Without the pictures, reproduce the entries below exactly.
Start of Provided data
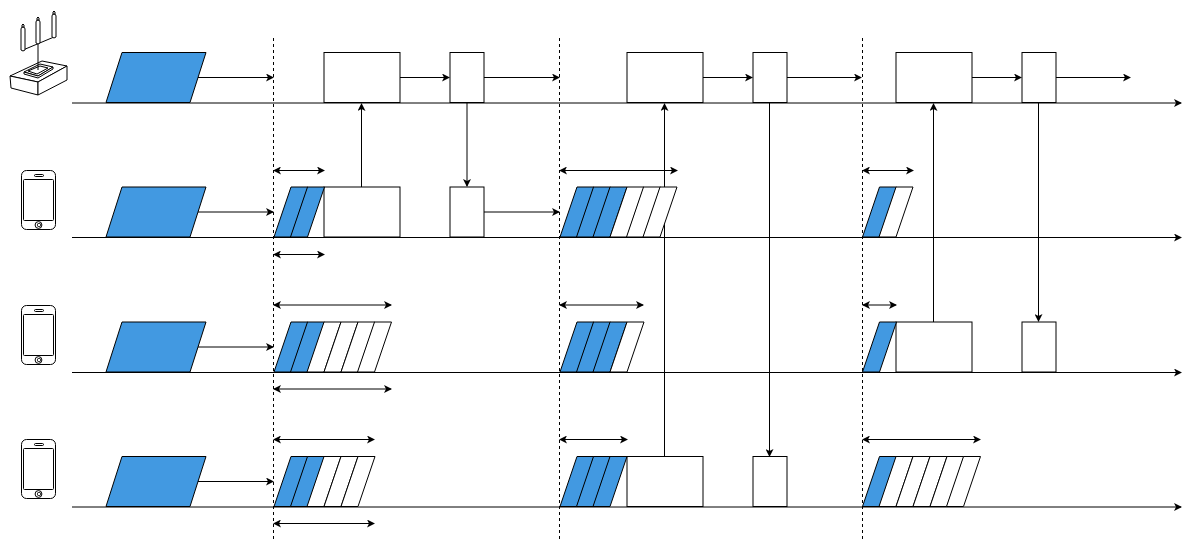
<!DOCTYPE html>
<html lang="en">
<head>
<meta charset="utf-8">
<title>Channel access timing diagram</title>
<style>
:root { --paper: #ffffff; --ink: #000000; --busy: #4299e1; }
* { box-sizing: border-box; }
html, body { margin: 0; width: 1200px; height: 552px; overflow: hidden; background: var(--paper); }
.timing { display: block; width: 1200px; height: 552px; stroke: var(--ink); stroke-width: 1; fill: var(--paper); }
.busy { fill: var(--busy); }
.idle { fill: var(--paper); }
.line { fill: none; }
.arrow { fill: none; marker-end: url(#head); }
.span { fill: none; marker-start: url(#head); marker-end: url(#head); }
.boundary { stroke-dasharray: 3 3; }
.head { fill: var(--ink); stroke: none; }
</style>
</head>
<body>
<svg class="timing" viewBox="0 0 1200 552" role="img" aria-label="Timing diagram of a base station and three phones sharing a channel with backoff slots">
  <defs>
    <marker id="head" markerUnits="userSpaceOnUse" markerWidth="8" markerHeight="8" viewBox="0 0 8 8" refX="7" refY="4" orient="auto-start-reverse">
      <path class="head" d="M0 0L8 4L0 8L2 4Z"/>
    </marker>
    <polygon id="slot" points="0,50 17,0 34,0 17,50"/>
    <polygon id="medium-busy" class="busy" points="106,50 122,0 206,0 190,50"/>
    <rect id="data" width="76" height="50"/>
    <rect id="ack" width="34" height="50"/>
    <g id="phone">
      <rect x="0" y="0" width="34" height="59" rx="5"/>
      <rect x="2" y="9" width="30" height="41" rx="1"/>
      <rect x="13" y="4" width="9" height="2" rx="1"/>
      <circle cx="17" cy="54.5" r="3.4"/>
      <rect x="16" y="53" width="3" height="3" rx="1"/>
    </g>
    <g id="rod">
      <path d="M-2 26V5Q-2 3 0 3Q2 3 2 5V26Q0 28 -2 26Z"/>
      <path d="M-1 3V1Q0 -1 1 1V3Z"/>
    </g>
  </defs>

  <g id="base-station" stroke-linejoin="round">
    <path d="M10 76L42 61L67 66L38 82Z"/>
    <path d="M10 76L38 82V95L11 88Z"/>
    <path d="M38 82L67 66V80L38 95Z"/>
    <path d="M24 72L40 64L53 67L38 76Z"/>
    <path d="M24 72V74L38 78L53 69V67L38 76Z"/>
    <path d="M28 71L40 66L48 68L37 74Z"/>
    <path class="line" d="M38 70V43M23 50L54 37"/>
    <use href="#rod" x="23" y="24"/>
    <use href="#rod" x="38" y="17"/>
    <use href="#rod" x="54" y="11"/>
  </g>
  <g id="phones">
    <use href="#phone" x="21.5" y="170.5"/>
    <use href="#phone" x="21.5" y="305.5"/>
    <use href="#phone" x="21.5" y="439.5"/>
  </g>

  <g id="time-axes">
    <path class="arrow" d="M72 103H1181"/>
    <path class="arrow" d="M72 237.5H1181"/>
    <path class="arrow" d="M72 372.5H1181"/>
    <path class="arrow" d="M72 507H1181"/>
  </g>

  <g id="long-transmissions">
    <path class="arrow" d="M664.5 456V104"/>
    <path class="arrow" d="M769.5 103V456"/>
    <path class="arrow" d="M933.5 322V104"/>
    <path class="arrow" d="M1038.5 103V321"/>
  </g>

  <g id="station-row" transform="translate(0 52.5)">
    <use href="#medium-busy"/>
    <use href="#data" x="324"/><use href="#ack" x="450"/>
    <use href="#data" x="627"/><use href="#ack" x="753"/>
    <use href="#data" x="896"/><use href="#ack" x="1022"/>
    <path class="arrow" d="M198 25H273"/>
    <path class="arrow" d="M400 25H449"/>
    <path class="arrow" d="M484 25H559"/>
    <path class="arrow" d="M703 25H752"/>
    <path class="arrow" d="M787 25H861"/>
    <path class="arrow" d="M972 25H1021"/>
    <path class="arrow" d="M1056 25H1130"/>
  </g>

  <g id="phone-one-row" transform="translate(0 187)">
    <use href="#medium-busy"/>
    <path class="arrow" d="M198 25H273"/>
    <use href="#data" x="324"/><use href="#ack" x="450"/>
    <path class="arrow" d="M484 25H559"/>
    <g class="busy">
      <use href="#slot" x="274"/><use href="#slot" x="290.5"/>
      <use href="#slot" x="560"/><use href="#slot" x="576.5"/><use href="#slot" x="593"/>
      <use href="#slot" x="862.5"/>
    </g>
    <g class="idle">
      <use href="#slot" x="610"/><use href="#slot" x="626.5"/><use href="#slot" x="643"/>
      <use href="#slot" x="879"/>
    </g>
    <path class="span" d="M274 -16.5H324"/>
    <path class="span" d="M274 67.5H324"/>
    <path class="span" d="M560 -16.5H677"/>
    <path class="span" d="M863 -16.5H913"/>
  </g>

  <g id="phone-two-row" transform="translate(0 322)">
    <use href="#medium-busy"/>
    <path class="arrow" d="M198 25H273"/>
    <use href="#data" x="896"/><use href="#ack" x="1022"/>
    <g class="busy">
      <use href="#slot" x="274"/><use href="#slot" x="290.5"/>
      <use href="#slot" x="560"/><use href="#slot" x="576.5"/><use href="#slot" x="593"/>
      <use href="#slot" x="862.5"/>
    </g>
    <g class="idle">
      <use href="#slot" x="307"/><use href="#slot" x="324"/><use href="#slot" x="341"/><use href="#slot" x="357.5"/>
      <use href="#slot" x="610"/>
    </g>
    <path class="span" d="M274 -17H391"/>
    <path class="span" d="M274 67H391"/>
    <path class="span" d="M560 -17H643"/>
    <path class="span" d="M863 -17H896"/>
  </g>

  <g id="phone-three-row" transform="translate(0 456.5)">
    <use href="#medium-busy"/>
    <path class="arrow" d="M198 25H273"/>
    <use href="#data" x="627"/><use href="#ack" x="753"/>
    <g class="busy">
      <use href="#slot" x="274"/><use href="#slot" x="290.5"/>
      <use href="#slot" x="560"/><use href="#slot" x="576.5"/><use href="#slot" x="593"/>
      <use href="#slot" x="862.5"/>
    </g>
    <g class="idle">
      <use href="#slot" x="307"/><use href="#slot" x="324"/><use href="#slot" x="341"/>
      <use href="#slot" x="879"/><use href="#slot" x="896"/><use href="#slot" x="913"/><use href="#slot" x="930"/><use href="#slot" x="946.5"/>
    </g>
    <path class="span" d="M274 -17H374"/>
    <path class="span" d="M274 67H374"/>
    <path class="span" d="M560 -17H627"/>
    <path class="span" d="M863 -17H980"/>
  </g>

  <g id="short-transmissions">
    <path class="arrow" d="M361.5 187V104"/>
    <path class="arrow" d="M467 103V186"/>
  </g>

  <g id="contention-boundaries">
    <line class="boundary" x1="273.5" y1="38" x2="273.5" y2="541"/>
    <line class="boundary" x1="559.5" y1="38" x2="559.5" y2="541"/>
    <line class="boundary" x1="862.5" y1="38" x2="862.5" y2="541"/>
  </g>
</svg>
</body>
</html>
End of Provided data
Output of the exercise —
<!DOCTYPE html>
<html lang="en">
<head>
<meta charset="utf-8">
<title>Channel access timing diagram</title>
<style>
:root { --paper: #ffffff; --ink: #000000; --busy: #4299e1; }
* { box-sizing: border-box; }
html, body { margin: 0; width: 1200px; height: 552px; overflow: hidden; background: var(--paper); }
.timing { display: block; width: 1200px; height: 552px; stroke: var(--ink); stroke-width: 1; fill: var(--paper); }
.busy { fill: var(--busy); }
.idle { fill: var(--paper); }
.line { fill: none; }
.arrow { fill: none; marker-end: url(#head); }
.span { fill: none; marker-start: url(#head); marker-end: url(#head); }
.boundary { stroke-dasharray: 3 3; }
.head { fill: var(--ink); stroke: none; }
</style>
</head>
<body>
<svg class="timing" viewBox="0 0 1200 552" role="img" aria-label="Timing diagram of a base station and three phones sharing a channel with backoff slots">
  <defs>
    <marker id="head" markerUnits="userSpaceOnUse" markerWidth="8" markerHeight="8" viewBox="0 0 8 8" refX="7" refY="4" orient="auto-start-reverse">
      <path class="head" d="M0 0L8 4L0 8L2 4Z"/>
    </marker>
    <polygon id="slot" points="0,50 17,0 34,0 17,50"/>
    <polygon id="medium-busy" class="busy" points="106,50 122,0 206,0 190,50"/>
    <rect id="data" width="76" height="50"/>
    <rect id="ack" width="34" height="50"/>
    <g id="phone">
      <rect x="0" y="0" width="34" height="59" rx="5"/>
      <rect x="2" y="9" width="30" height="41" rx="1"/>
      <rect x="13" y="4" width="9" height="2" rx="1"/>
      <circle cx="17" cy="54.5" r="3.4"/>
      <rect x="16" y="53" width="3" height="3" rx="1"/>
    </g>
    <g id="rod">
      <path d="M-2 26V5Q-2 3 0 3Q2 3 2 5V26Q0 28 -2 26Z"/>
      <path d="M-1 3V1Q0 -1 1 1V3Z"/>
    </g>
  </defs>

  <g id="base-station" stroke-linejoin="round">
    <path d="M10 76L42 61L67 66L38 82Z"/>
    <path d="M10 76L38 82V95L11 88Z"/>
    <path d="M38 82L67 66V80L38 95Z"/>
    <path d="M24 72L40 64L53 67L38 76Z"/>
    <path d="M24 72V74L38 78L53 69V67L38 76Z"/>
    <path d="M28 71L40 66L48 68L37 74Z"/>
    <path class="line" d="M38 70V43M23 50L54 37"/>
    <use href="#rod" x="23" y="24"/>
    <use href="#rod" x="38" y="17"/>
    <use href="#rod" x="54" y="11"/>
  </g>
  <g id="phones">
    <use href="#phone" x="21.5" y="170.5"/>
    <use href="#phone" x="21.5" y="305.5"/>
    <use href="#phone" x="21.5" y="439.5"/>
  </g>

  <g id="time-axes">
    <path class="arrow" d="M72 103H1181"/>
    <path class="arrow" d="M72 237.5H1181"/>
    <path class="arrow" d="M72 372.5H1181"/>
    <path class="arrow" d="M72 507H1181"/>
  </g>

  <g id="long-transmissions">
    <path class="arrow" d="M664.5 456V104"/>
    <path class="arrow" d="M769.5 103V456"/>
    <path class="arrow" d="M933.5 322V104"/>
    <path class="arrow" d="M1038.5 103V321"/>
  </g>

  <g id="station-row" transform="translate(0 52.5)">
    <use href="#medium-busy"/>
    <use href="#data" x="324"/><use href="#ack" x="450"/>
    <use href="#data" x="627"/><use href="#ack" x="753"/>
    <use href="#data" x="896"/><use href="#ack" x="1022"/>
    <path class="arrow" d="M198 25H273"/>
    <path class="arrow" d="M400 25H449"/>
    <path class="arrow" d="M484 25H559"/>
    <path class="arrow" d="M703 25H752"/>
    <path class="arrow" d="M787 25H861"/>
    <path class="arrow" d="M972 25H1021"/>
    <path class="arrow" d="M1056 25H1130"/>
  </g>

  <g id="phone-one-row" transform="translate(0 187)">
    <use href="#medium-busy"/>
    <path class="arrow" d="M198 25H273"/>
    <use href="#data" x="324"/><use href="#ack" x="450"/>
    <path class="arrow" d="M484 25H559"/>
    <g class="busy">
      <use href="#slot" x="274"/><use href="#slot" x="290.5"/>
      <use href="#slot" x="560"/><use href="#slot" x="576.5"/><use href="#slot" x="593"/>
      <use href="#slot" x="862.5"/>
    </g>
    <g class="idle">
      <use href="#slot" x="610"/><use href="#slot" x="626.5"/><use href="#slot" x="643"/>
      <use href="#slot" x="879"/>
    </g>
    <path class="span" d="M274 -16.5H324"/>
    <path class="span" d="M274 67.5H324"/>
    <path class="span" d="M560 -16.5H677"/>
    <path class="span" d="M863 -16.5H913"/>
  </g>

  <g id="phone-two-row" transform="translate(0 322)">
    <use href="#medium-busy"/>
    <path class="arrow" d="M198 25H273"/>
    <use href="#data" x="896"/><use href="#ack" x="1022"/>
    <g class="busy">
      <use href="#slot" x="274"/><use href="#slot" x="290.5"/>
      <use href="#slot" x="560"/><use href="#slot" x="576.5"/><use href="#slot" x="593"/>
      <use href="#slot" x="862.5"/>
    </g>
    <g class="idle">
      <use href="#slot" x="307"/><use href="#slot" x="324"/><use href="#slot" x="341"/><use href="#slot" x="357.5"/>
      <use href="#slot" x="610"/>
    </g>
    <path class="span" d="M274 -17H391"/>
    <path class="span" d="M274 67H391"/>
    <path class="span" d="M560 -17H643"/>
    <path class="span" d="M863 -17H896"/>
  </g>

  <g id="phone-three-row" transform="translate(0 456.5)">
    <use href="#medium-busy"/>
    <path class="arrow" d="M198 25H273"/>
    <use href="#data" x="627"/><use href="#ack" x="753"/>
    <g class="busy">
      <use href="#slot" x="274"/><use href="#slot" x="290.5"/>
      <use href="#slot" x="560"/><use href="#slot" x="576.5"/><use href="#slot" x="593"/>
      <use href="#slot" x="862.5"/>
    </g>
    <g class="idle">
      <use href="#slot" x="307"/><use href="#slot" x="324"/><use href="#slot" x="341"/>
      <use href="#slot" x="879"/><use href="#slot" x="896"/><use href="#slot" x="913"/><use href="#slot" x="930"/><use href="#slot" x="946.5"/>
    </g>
    <path class="span" d="M274 -17H374"/>
    <path class="span" d="M274 67H374"/>
    <path class="span" d="M560 -17H627"/>
    <path class="span" d="M863 -17H980"/>
  </g>

  <g id="short-transmissions">
    <path class="arrow" d="M361.5 187V104"/>
    <path class="arrow" d="M467 103V186"/>
  </g>

  <g id="contention-boundaries">
    <line class="boundary" x1="273.5" y1="38" x2="273.5" y2="541"/>
    <line class="boundary" x1="559.5" y1="38" x2="559.5" y2="541"/>
    <line class="boundary" x1="862.5" y1="38" x2="862.5" y2="541"/>
  </g>
</svg>
</body>
</html>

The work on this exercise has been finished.